[Records contained in a dataset]
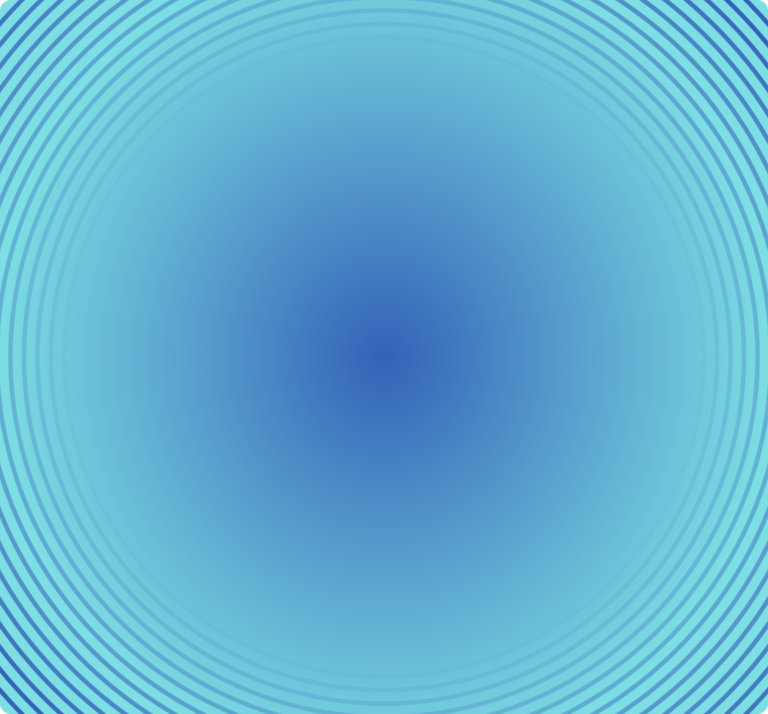
Give the GLSL for this background, as a Shadertoy shader.

```glsl
// Lengths are fractions of the canvas height
const vec3 DEEP_BLUE = vec3(0.20, 0.385, 0.72);
const vec3 PALE_AQUA = vec3(0.49, 0.87, 0.89);
const vec3 CORNER_WHITE = vec3(1.0);
const vec2 GLOW_STRETCH = vec2(1.04, 0.96);
const float GLOW_RADIUS = 0.567;
const float RING_SPACING = 0.0189;
const float RING_ANCHOR = 0.5042;      // radius of one ring centre
const float RING_HALF_WIDTH = 0.0031;
const float RING_FADE_START = 0.434;
const float RING_FADE_END = 0.725;
const float DIAGONAL_SHADE = 0.12;
const float CORNER_RADIUS = 0.021;

// Signed distance to a rounded rectangle
float roundedBox(vec2 p, vec2 halfSize, float radius) {
    vec2 q = abs(p) - halfSize + radius;
    return length(max(q, 0.0)) + min(max(q.x, q.y), 0.0) - radius;
}

// Coverage of evenly spaced concentric rings
float ringMask(float radius, float pixel) {
    float cell = fract((radius - RING_ANCHOR) / RING_SPACING + 0.5) - 0.5;
    float edge = abs(cell) * RING_SPACING - RING_HALF_WIDTH;
    return 1.0 - smoothstep(-pixel, pixel, edge);
}

void mainImage(out vec4 fragColor, in vec2 fragCoord) {
    float pixel = 1.0 / iResolution.y;
    vec2 p = (fragCoord - 0.5 * iResolution.xy) * pixel;
    float radius = length(p);

    // Central glow
    float glow = clamp(length(p * GLOW_STRETCH) / GLOW_RADIUS, 0.0, 1.0);
    vec3 color = mix(DEEP_BLUE, PALE_AQUA, glow);

    // Rings darken outward, a little more along the rising diagonal
    float fade = clamp((radius - RING_FADE_START) / (RING_FADE_END - RING_FADE_START), 0.0, 1.0);
    float diagonal = 2.0 * p.x * p.y / max(radius * radius, 1e-4);
    float strength = clamp(fade * (1.0 + DIAGONAL_SHADE * diagonal), 0.0, 1.0);
    color = mix(color, DEEP_BLUE, ringMask(radius, pixel) * strength);

    // Rounded canvas corners
    vec2 halfSize = 0.5 * iResolution.xy * pixel;
    float outside = smoothstep(-pixel, pixel, roundedBox(p, halfSize + pixel, CORNER_RADIUS));
    fragColor = vec4(mix(color, CORNER_WHITE, outside), 1.0);
}
```
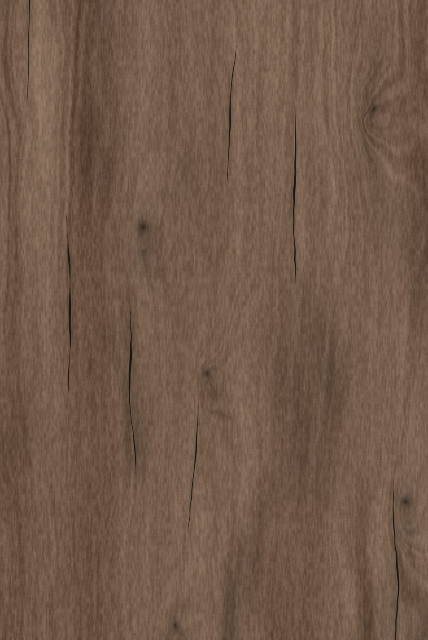
Write a Shadertoy shader that draws this texture.

```glsl
const vec3 WOOD = vec3(0.446, 0.345, 0.278);
const vec3 TONE_STEP = vec3(0.050, 0.049, 0.046);
const vec3 STAIN = vec3(0.29, 0.23, 0.175);
const vec3 KNOT = vec3(0.19, 0.15, 0.12);
const vec3 CRACK = vec3(0.09, 0.075, 0.06);

const int KNOT_COUNT = 5;
const int CRACK_COUNT = 7;
const float CRACK_HALF_WIDTH = 0.0018;
const float WARP = 0.24;
const float RING_DENSITY = 70.0;
const float BOARD_GAIN = 2.9;
const float RING_GAIN = 2.0;
const float FIBRE_GAIN = 1.2;
const float PORE_GAIN = 1.7;
const float TONE_BIAS = 0.3;

float hash(vec2 p) {
    vec3 q = fract(p.xyx * vec3(0.1031, 0.1030, 0.0973));
    q += dot(q, q.yzx + 33.33);
    return fract((q.x + q.y) * q.z);
}

float noise(vec2 p) {
    vec2 i = floor(p), f = fract(p);
    f = f * f * (3.0 - 2.0 * f);
    return mix(mix(hash(i), hash(i + vec2(1, 0)), f.x),
               mix(hash(i + vec2(0, 1)), hash(i + vec2(1, 1)), f.x), f.y);
}

float fbm(vec2 p) {
    float sum = 0.0, gain = 0.55;
    for (int i = 0; i < 3; i++) {
        sum += gain * noise(p);
        p = p * 2.03 + 17.3;
        gain *= 0.5;
    }
    return sum;
}

// x: ring displacement, y: soft shadow, z: dark core
vec3 knots(vec2 p, float height) {
    vec3 sum = vec3(0.0);
    for (int i = 0; i < KNOT_COUNT; i++) {
        float k = float(i);
        vec2 centre = fract(vec2(0.33, 0.64) + k * vec2(0.54, 0.193)) * vec2(1.0, height);
        float size = mix(0.6, 1.1, hash(vec2(k, 4.0)));
        vec2 d = (p - centre) / size;
        d += 0.025 * (vec2(noise(p * 28.0), noise(p * 22.0 + 9.0)) - 0.5);
        sum.x += 0.17 * exp(-length((d + vec2(0.0, 0.04)) / vec2(0.06, 0.13)));
        sum.y += exp(-length((d + vec2(-0.01, 0.06)) / vec2(0.04, 0.11)));
        sum.z += exp(-1.4 * length(d / vec2(0.013, 0.017)));
    }
    return sum;
}

// x: crack opening, y: shaded rim
vec2 cracks(vec2 p, float height, float pixel) {
    vec2 mask = vec2(0.0);
    for (int i = 0; i < CRACK_COUNT; i++) {
        float k = float(i);
        vec2 centre = fract(vec2(0.16, 0.53) + k * vec2(0.382, 0.29)) * vec2(1.0, height);
        float halfLength = mix(0.13, 0.24, hash(vec2(k, 11.0)));
        float along = (p.y - centre.y) / halfLength;
        float taper = max(1.0 - along * along, 0.0);
        float path = centre.x + (hash(vec2(k, 7.0)) - 0.5) * 0.03 * along;
        path += 0.012 * (noise(vec2(p.y * 7.0, k * 5.0)) - 0.5);
        path += 0.002 * (noise(vec2(p.y * 45.0, k * 5.0)) - 0.5);
        float width = CRACK_HALF_WIDTH * taper * mix(0.1, 1.5, noise(vec2(p.y * 18.0, k)));
        float d = abs(p.x - path);
        float open = 1.0 - smoothstep(width - 0.5 * pixel, width + 0.6 * pixel, d);
        mask.x = max(mask.x, open * smoothstep(0.0, 0.3, taper));
        mask.y = max(mask.y, exp(-d / 0.007) * taper);
    }
    return mask;
}

void mainImage(out vec4 fragColor, in vec2 fragCoord) {
    vec2 p = fragCoord / iResolution.x;
    float height = iResolution.y / iResolution.x;
    vec3 knot = knots(p, height);
    vec2 crack = cracks(p, height, 1.0 / iResolution.x);

    // Growth rings follow the contours of a warped field
    float field = p.x + WARP * (fbm(p * vec2(4.5, 1.5) + 3.7) - 0.5) + knot.x;
    field += 0.005 * (noise(p * vec2(20.0, 28.0)) - 0.5);
    float rings = 0.6 * noise(vec2(field * RING_DENSITY, p.y * 0.8))
                + 0.4 * noise(vec2(field * RING_DENSITY * 2.1, p.y * 1.5 + 8.0));
    float figure = mix(0.55, 1.25, smoothstep(0.35, 0.65, noise(p * vec2(6.0, 1.6) + 5.0)));
    figure += 0.6 * min(knot.y, 1.0);

    // Broad bands, fibres and short pores
    float sway = mix(p.x + 0.02 * noise(p * vec2(5.0, 3.0)), field, 0.25);
    float boards = fbm(vec2(sway * 9.0 + 2.0, p.y * 0.8));
    float fibres = noise(vec2(sway * 95.0, p.y * 4.0))
                 + noise(vec2(sway * 210.0, p.y * 11.0));
    float pores = noise(vec2(p.x * 330.0, p.y * 75.0));
    float flecks = noise(p * vec2(250.0, 270.0));

    float tone = BOARD_GAIN * (boards - 0.48) + RING_GAIN * figure * (rings - 0.5)
               + FIBRE_GAIN * 0.5 * (fibres - 1.0) + PORE_GAIN * (pores - 0.5)
               + 0.7 * (flecks - 0.5) + TONE_BIAS;
    vec3 colour = WOOD + TONE_STEP * tone;

    // Smoky stains, knots and cracks
    float stain = smoothstep(0.48, 0.78, fbm(vec2(sway * 9.0, p.y * 2.0) + 31.0));
    float shade = clamp(0.5 * stain * mix(0.6, 1.3, 1.0 - rings) + 0.5 * knot.y, 0.0, 0.65);
    colour = mix(colour, STAIN + 0.7 * TONE_STEP * tone, shade);
    colour = mix(colour, KNOT, clamp(knot.z, 0.0, 0.85));
    colour = mix(colour, STAIN, 0.35 * crack.y);
    colour = mix(colour, CRACK, 0.92 * crack.x);
    fragColor = vec4(colour, 1.0);
}
```
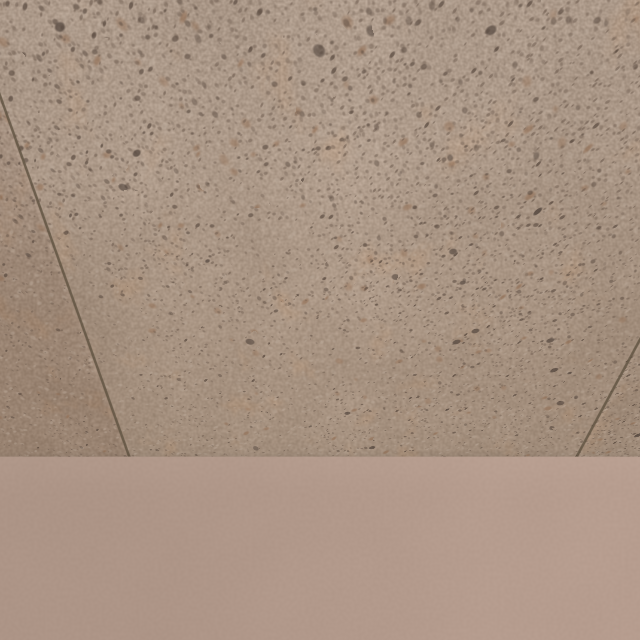
Give the GLSL for this texture, as a WebGL 2 fragment shader.

```glsl
#version 300 es
precision highp float;
// Speckled stone slabs receding in perspective above a plain, softly lit band.
// Slab coordinates converge on a vanishing point; gradient noise gives the
// mottling and grain, and jittered cells scatter mineral flecks in layers.
uniform vec2 u_resolution;
out vec4 fragColor;

vec2 hash2(vec2 p) {
  vec3 q = fract(vec3(p.xyx) * vec3(0.1031, 0.1030, 0.0973));
  q += dot(q, q.yzx + 33.33);
  return fract((q.xx + q.yz) * q.zy);
}

float gradientDot(vec2 cell, vec2 offset) {
  float angle = 6.2832 * hash2(cell).x;
  return dot(vec2(cos(angle), sin(angle)), offset);
}

float gradientNoise(vec2 p) {
  vec2 i = floor(p), f = fract(p);
  vec2 w = f * f * f * (f * (f * 6.0 - 15.0) + 10.0);
  vec2 e = vec2(1.0, 0.0);
  return mix(mix(gradientDot(i, f), gradientDot(i + e, f - e), w.x),
             mix(gradientDot(i + e.yx, f - e.yx), gradientDot(i + 1.0, f - 1.0), w.x), w.y);
}

float fbm(vec2 p) {
  float sum = 0.0, amp = 0.6;
  for (int i = 0; i < 4; i++) {
    sum += amp * gradientNoise(p);
    p = p * 2.03 + 17.3;
    amp *= 0.5;
  }
  return sum;
}

// Coverage of flecks scattered one per cell; density is the share of cells used.
float flecks(vec2 p, float density, float radius, float soft) {
  vec2 cell = floor(p);
  float cover = 0.0;
  for (int y = -1; y <= 1; y++)
  for (int x = -1; x <= 1; x++) {
    vec2 id = cell + vec2(x, y);
    vec2 pick = hash2(id + 71.7);
    vec2 d = p - id - 0.15 - 0.7 * hash2(id);
    float tilt = (pick.y - 0.5) * 1.6;
    d = mat2(cos(tilt), sin(tilt), -sin(tilt), cos(tilt)) * d;
    d.y *= 1.2 + 0.8 * pick.y;
    float size = radius * (0.55 + 0.75 * hash2(id + 13.1).y);
    float blob = 1.0 - smoothstep(size - soft, size + soft, length(d));
    cover = max(cover, blob * step(pick.x, density) * (0.55 + 0.45 * pick.y));
  }
  return cover;
}

vec3 stone(vec2 uv, float leftSlab, float rightSlab) {
  float depth = uv.y + 0.49;
  vec2 p = vec2(uv.x - 0.48, 0.95) / depth + 5.0 + 3.7 * leftSlab + 8.1 * rightSlab;
  float upper = smoothstep(0.35, 1.0, uv.y);
  float cloud = fbm(p * 7.0);

  // Base tone, slow mottling and fine grain
  vec3 color = mix(vec3(0.625, 0.545, 0.475), vec3(0.675, 0.602, 0.540), upper);
  color += 0.035 * exp(-9.0 * dot(uv - vec2(0.52, 0.56), uv - vec2(0.52, 0.56)));
  color -= vec3(0.030, 0.036, 0.036) * leftSlab;
  color += 0.05 * cloud;
  color += vec3(0.020, 0.002, -0.014) * smoothstep(0.1, 0.45, fbm(p * 13.0 + 4.0));
  float grain = gradientNoise(uv * 210.0) + 0.7 * gradientNoise(uv * 118.0 + 9.0);
  color += grain * mix(0.050, 0.075, upper);

  // Flecks thicken toward the top and over the right middle
  float right = exp(-14.0 * dot(uv - vec2(0.80, 0.58), uv - vec2(0.80, 0.58)));
  float rich = clamp(0.16 + 0.55 * upper + 0.28 * right + 0.4 * rightSlab + 0.6 * cloud, 0.05, 1.0);
  float pale = flecks(p * 95.0 + 31.0, 0.25, 0.30, 0.22);
  color = mix(color, vec3(0.74, 0.675, 0.615), 0.45 * pale);
  float rust = flecks(p * 62.0 + 53.0, 0.14 * rich, 0.30, 0.20);
  color = mix(color, vec3(0.55, 0.40, 0.29), 0.55 * rust);
  float dust = flecks(p * 165.0, 0.60 * rich, 0.34, 0.24);
  color = mix(color, vec3(0.42, 0.35, 0.30), 0.58 * dust);
  float chips = flecks(p * 88.0 + 11.0, 0.34 * rich, 0.25, 0.13);
  color = mix(color, vec3(0.34, 0.28, 0.24), 0.72 * chips);
  float pebbles = flecks(p * 36.0 + 23.0, 0.09 * rich, 0.21, 0.06);
  return mix(color, vec3(0.30, 0.25, 0.22), 0.80 * pebbles);
}

vec3 plainBand(vec2 uv) {
  vec3 color = mix(vec3(0.675, 0.580, 0.525), vec3(0.715, 0.615, 0.560), smoothstep(0.0, 1.0, uv.x));
  color += 0.012 * smoothstep(0.22, 0.285, uv.y);
  color += 0.012 * fbm(uv * 6.0) + 0.012 * gradientNoise(uv * 170.0);
  return color;
}

void main() {
  vec2 uv = gl_FragCoord.xy / u_resolution;
  float pixel = 1.0 / min(u_resolution.x, u_resolution.y);

  // Signed distances to the two seams, positive on the outer slabs
  float leftEdge = (0.202 - 0.358 * (uv.y - 0.2865) - uv.x) / 1.062;
  float rightEdge = (uv.x - 0.901 - 0.541 * (uv.y - 0.2865)) / 1.137;
  vec3 color = stone(uv, step(0.0, leftEdge), step(0.0, rightEdge));

  // Dark seams with a faint bright lip
  float seam = min(abs(leftEdge), abs(rightEdge));
  float lip = min(abs(leftEdge - 0.005), abs(rightEdge - 0.005));
  color += 0.025 * (1.0 - smoothstep(0.0, 0.003 + pixel, lip));
  color = mix(color, vec3(0.37, 0.32, 0.25), 0.8 * (1.0 - smoothstep(0.0008, 0.0016 + pixel, seam)));

  // Front band, with a thin contact shade above its edge
  float edge = uv.y - 0.2865;
  color *= 1.0 - 0.07 * exp(-max(edge, 0.0) * 160.0);
  color = mix(plainBand(uv), color, smoothstep(-pixel, pixel, edge));
  fragColor = vec4(clamp(color, 0.0, 1.0), 1.0);
}
```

[Problem] Looking at the entries, state how many lines hold the string "rich", with the number as the sole reply.

[Your solution] 5